Reflections on the Declaration of Independence - Jack Booker
Thomas Jefferson’s 1776 Declaration of Independence declared the ideals of citizens’ natural, inalienable rights of life, liberty, the pursuit of happiness and equality for all. It also detailed specific colonial grievances, established the purpose and principle of self-government, and defined the concept of consent of the governed. But for Jack Booker, an enslaved printer in colonial Virginia, the words of this declaration – words he has just printed in the Gazette – ring hollow. Explore what the Declaration meant to both free and enslaved Virginians. Were the promises of freedom and equality fulfilled?
About Jeremy V. Morris
Morris is an award-winning actor and playwright based in Richmond, Va., and has been performing with the actor-interpreter unit at the Colonial Williamsburg Foundation for seven years. In the Historic Area of Williamsburg, Morris portrays several characters taken right from the records of the 18th century, and even the 19th century as he also portrays Nat Turner for the Colonial Williamsburg Teacher’s Institute. He has also written, co-written, and collaborated on several projects and programs seen across the museum, including “Journey to Redemption,” “His Chosen Master,” and “Created Equal.”

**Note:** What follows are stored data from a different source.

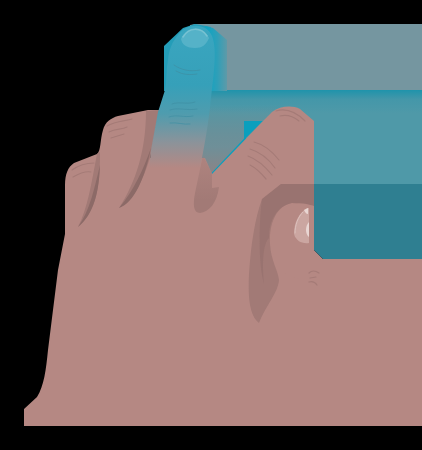
<!DOCTYPE html>
<html lang="en">
<head>
<meta charset="utf-8">
<title>Hand and glass panel</title>
<style>
:root {
  --night: #000;
  --skin: #b58883;
  --skin-shade: #a27a76;
  --skin-deep: #8c6a67;
  --crease: #a57b77;
  --nail: #cba6a1;
  --nail-light: #e9d6d3;
  --glass-pale: #7596a0;
  --glass-mid: #4f99a8;
  --glass-deep: #2f7f91;
  --glow: #249db8;
  --glow-bright: #0a9fbd;
}
html, body { margin: 0; background: var(--night); overflow: hidden; }
svg { display: block; width: 422px; height: 450px; }
.skin { fill: var(--skin); }
.shade { fill: var(--skin-shade); }
.deep { fill: var(--skin-deep); }
.crease { fill: none; stroke: var(--crease); stroke-width: 1.2; stroke-linecap: round; }
.crease-glow { fill: none; stroke: #3f8fa3; stroke-width: 1; stroke-linecap: round; opacity: .7; }
</style>
</head>
<body>
<svg viewBox="0 0 422 450" role="img" aria-label="Hand with a glowing raised finger beside a translucent teal panel">
  <defs>
    <linearGradient id="finger-glow" x1="0" y1="25" x2="0" y2="168" gradientUnits="userSpaceOnUse">
      <stop offset="0" stop-color="#3aa6c0"/>
      <stop offset=".42" stop-color="#36a0b9"/>
      <stop offset=".62" stop-color="#4f9cae"/>
      <stop offset=".82" stop-color="#8b939a"/>
      <stop offset="1" stop-color="#b58883"/>
    </linearGradient>
    <linearGradient id="panel-glow" x1="0" y1="90" x2="0" y2="184" gradientUnits="userSpaceOnUse">
      <stop offset="0" stop-color="#1f93ab"/>
      <stop offset=".1" stop-color="#4497a9"/>
      <stop offset=".25" stop-color="#4f99a8"/>
      <stop offset="1" stop-color="#4f99a8"/>
    </linearGradient>
    <linearGradient id="gap-fade" x1="0" y1="105" x2="0" y2="188" gradientUnits="userSpaceOnUse">
      <stop offset="0" stop-color="#a27a76" stop-opacity="0"/>
      <stop offset=".5" stop-color="#83898e" stop-opacity=".6"/>
      <stop offset="1" stop-color="#a27a76"/>
    </linearGradient>
    <linearGradient id="halo" x1="208" y1="0" x2="227" y2="0" gradientUnits="userSpaceOnUse">
      <stop offset="0" stop-color="#12a3c1"/>
      <stop offset=".5" stop-color="#2f9fb8"/>
      <stop offset="1" stop-color="#5e9aa8"/>
    </linearGradient>
    <linearGradient id="web-shade" x1="0" y1="155" x2="0" y2="200" gradientUnits="userSpaceOnUse">
      <stop offset="0" stop-color="#a27a76" stop-opacity=".3"/>
      <stop offset="1" stop-color="#a27a76"/>
    </linearGradient>
  </defs>

  <rect width="422" height="450" fill="var(--night)"/>

  <g id="panel-back">
    <path fill="var(--glass-pale)" d="M190 25L195 24H422V91H190Z"/>
    <rect x="200" y="90" width="222" height="94" fill="url(#panel-glow)"/>
    <path fill="var(--glow)" d="M164 46L183 28L195 24L211 27V91H164Z"/>
    <path fill="url(#halo)" d="M205 26L213 28L227 40V91H205Z"/>
  </g>

  <g id="finger-gap">
    <path fill="url(#gap-fade)" d="M200 105H280L262 122L212 176V188H198Z"/>
    <path fill="var(--glow-bright)" d="M244 121H263L244 140Z"/>
    <path fill="none" stroke="var(--glow-bright)" stroke-width="2" d="M246 138L212 174"/>
  </g>

  <path id="palm" class="skin" d="M24 426V409L37 397C44 386 46 370 48 350L58 270L65 234V185C65 174 68 167 74 163L97 154C101 151 100 140 103 130C105 122 111 118 118 116L148 110H159L150 158H205L212 174L262 122L272 112C280 106 292 105 300 109L314 121V250L323 259H422V426Z"/>

  <g id="outer-fingers">
    <path class="shade" d="M100 152C100 182 98 210 78 227C88 207 91 185 97 154Z"/>
    <path class="deep" d="M100 165C99 192 94 214 78 227C90 210 94 190 100 165Z"/>
    <path class="shade" d="M146 111L159 110L150 158C142 183 132 202 119 208C136 182 146 150 146 111Z"/>
    <path class="deep" d="M151 148C145 178 134 203 119 208C134 190 143 170 151 148Z"/>
    <path class="crease" d="M72 170C79 165 87 163 94 163M73 177C80 173 86 171 91 172M107 126C115 121 125 121 132 119M109 132C116 128 121 130 127 127M111 138L124 134"/>
  </g>

  <g id="raised-finger">
    <path fill="url(#web-shade)" d="M203 155L212 174V188L219 187C217 203 209 212 200 213C193 213 193 204 195 193Z"/>
    <path fill="url(#finger-glow)" d="M149 168L151 150L158 112L165 90C167 80 166 70 168 60C169 50 172 42 178 35C187 22 207 23 212 36C218 51 213 78 210 108C207 132 204 148 200 168Z"/>
    <path fill="#55b2c8" d="M181 39C187 25 203 25 209 38C206 45 202 48 195 48C187 48 182 45 181 39Z"/>
    <path fill="none" stroke="#78c2d2" stroke-width="1.5" stroke-linecap="round" d="M183 37C189 27 201 27 207 36"/>
    <path class="crease-glow" d="M174 65C181 70 190 72 200 70M176 71C183 75 190 75 197 74M172 104C179 101 187 105 195 102M170 110C178 107 187 111 197 109M169 117C177 114 184 118 193 116M170 123C177 122 184 125 190 124"/>
  </g>

  <g id="index-finger">
    <path class="crease" d="M276 111C286 108 296 112 305 121M280 116C288 114 294 117 299 121M254 142C262 144 271 150 279 160M250 149C260 152 268 158 275 168M248 156C256 159 264 165 272 175M250 165C256 168 261 173 266 179"/>
  </g>

  <g id="thumb">
    <path class="shade" d="M281 184H314V206L292 203C277 206 269 222 270 244C271 261 278 270 279 280C278 293 266 305 259 323C249 315 248 296 249 274C251 244 255 218 262 199Z"/>
    <path class="deep" opacity=".4" d="M281 184H314V206L292 203C277 206 269 220 269 238C263 244 262 262 264 284C258 262 259 222 262 199Z"/>
    <path class="skin" d="M314 206C300 201 286 202 277 214C268 227 270 248 276 263C281 275 293 281 314 279Z"/>
    <path fill="var(--nail)" d="M307 208C299 213 294 222 294 234C296 241 302 244 309 243V208Z"/>
    <path fill="var(--nail-light)" d="M304 210L308 208V214C306 214 305 212 304 210ZM309 222V237C305 234 305 226 309 222Z"/>
    <path fill="none" stroke="#dcc0bc" stroke-linecap="round" d="M303 212C298 217 295 225 295 233"/>
    <path class="crease" d="M309 273C312 270 316 271 319 273M310 278L316 277M309 282C312 281 315 282 317 285"/>
  </g>

  <g id="panel-front">
    <rect x="314" y="120" width="108" height="64" fill="var(--glass-mid)"/>
    <path fill="var(--glass-deep)" d="M314 184H422V259H323L314 250Z"/>
  </g>
</svg>
</body>
</html>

Click below to see additional responses to students’ questions submitted during our February 26 program.
Suggested Classroom Activities
A. Created Equal
The Declaration of Independence asserts that ‘all men are created equal’ and are endowed with certain unalienable rights – “life, liberty and the pursuit of happiness.” When those words were written, over 52 percent of Williamsburg’s population was enslaved. This is a special release of “Created Equal,” a museum theatre exploration of African American perspectives on the Declaration, the revolutions it inspired, and the ongoing struggle for equality and freedom in America. It first premiered live on stage at Colonial Williamsburg on July 4th, 2019.
B. Freedom for All?
Discuss the Declaration of Independence. Who was left out when our Founders discussed rights and freedom? Watch Amanda Gorman, Youth Poet Laureate perform her Independence Day poem. Ask students to write their own Independence Day poem and recite it as if performing as the Poet Laureate.
C. Founding Documents
Americans are constantly trying to balance the values they hold as essential to the republic. The four value tensions—Freedom vs. Equality, Unity vs. Diversity, Private Wealth vs. Common Wealth, and Law vs. Ethics—can be found in every period of American history. Which value is favored in each pair shifts over time, as does Americans’ interpretation of each value. In this activity, students analyze six founding and defining documents from United States history using the pattern of value tensions.
D. The Declaration of Independence: In Our Own Words
This lesson is best used after a unit covering the colonies’ reasons for declaring independence. In this lesson, students will translate the Declaration of Independence into modern language. They will consider how the Declaration is still being used today and will discuss the relevance of the document on modern life.
E. Declaring Independence Again and Again!
In this lesson, students explore the core democratic values that have endured since the Declaration was issued in 1776. What are these core values? What is their relationship to the founding of our nation? How have the concrete meanings we attach to these founding principles changed over time? By analyzing the Declaration as a primary source and founding document, and then comparing it to other documents that have echoed its key principles, we can come to understand how citizens have employed these core principles to drive change.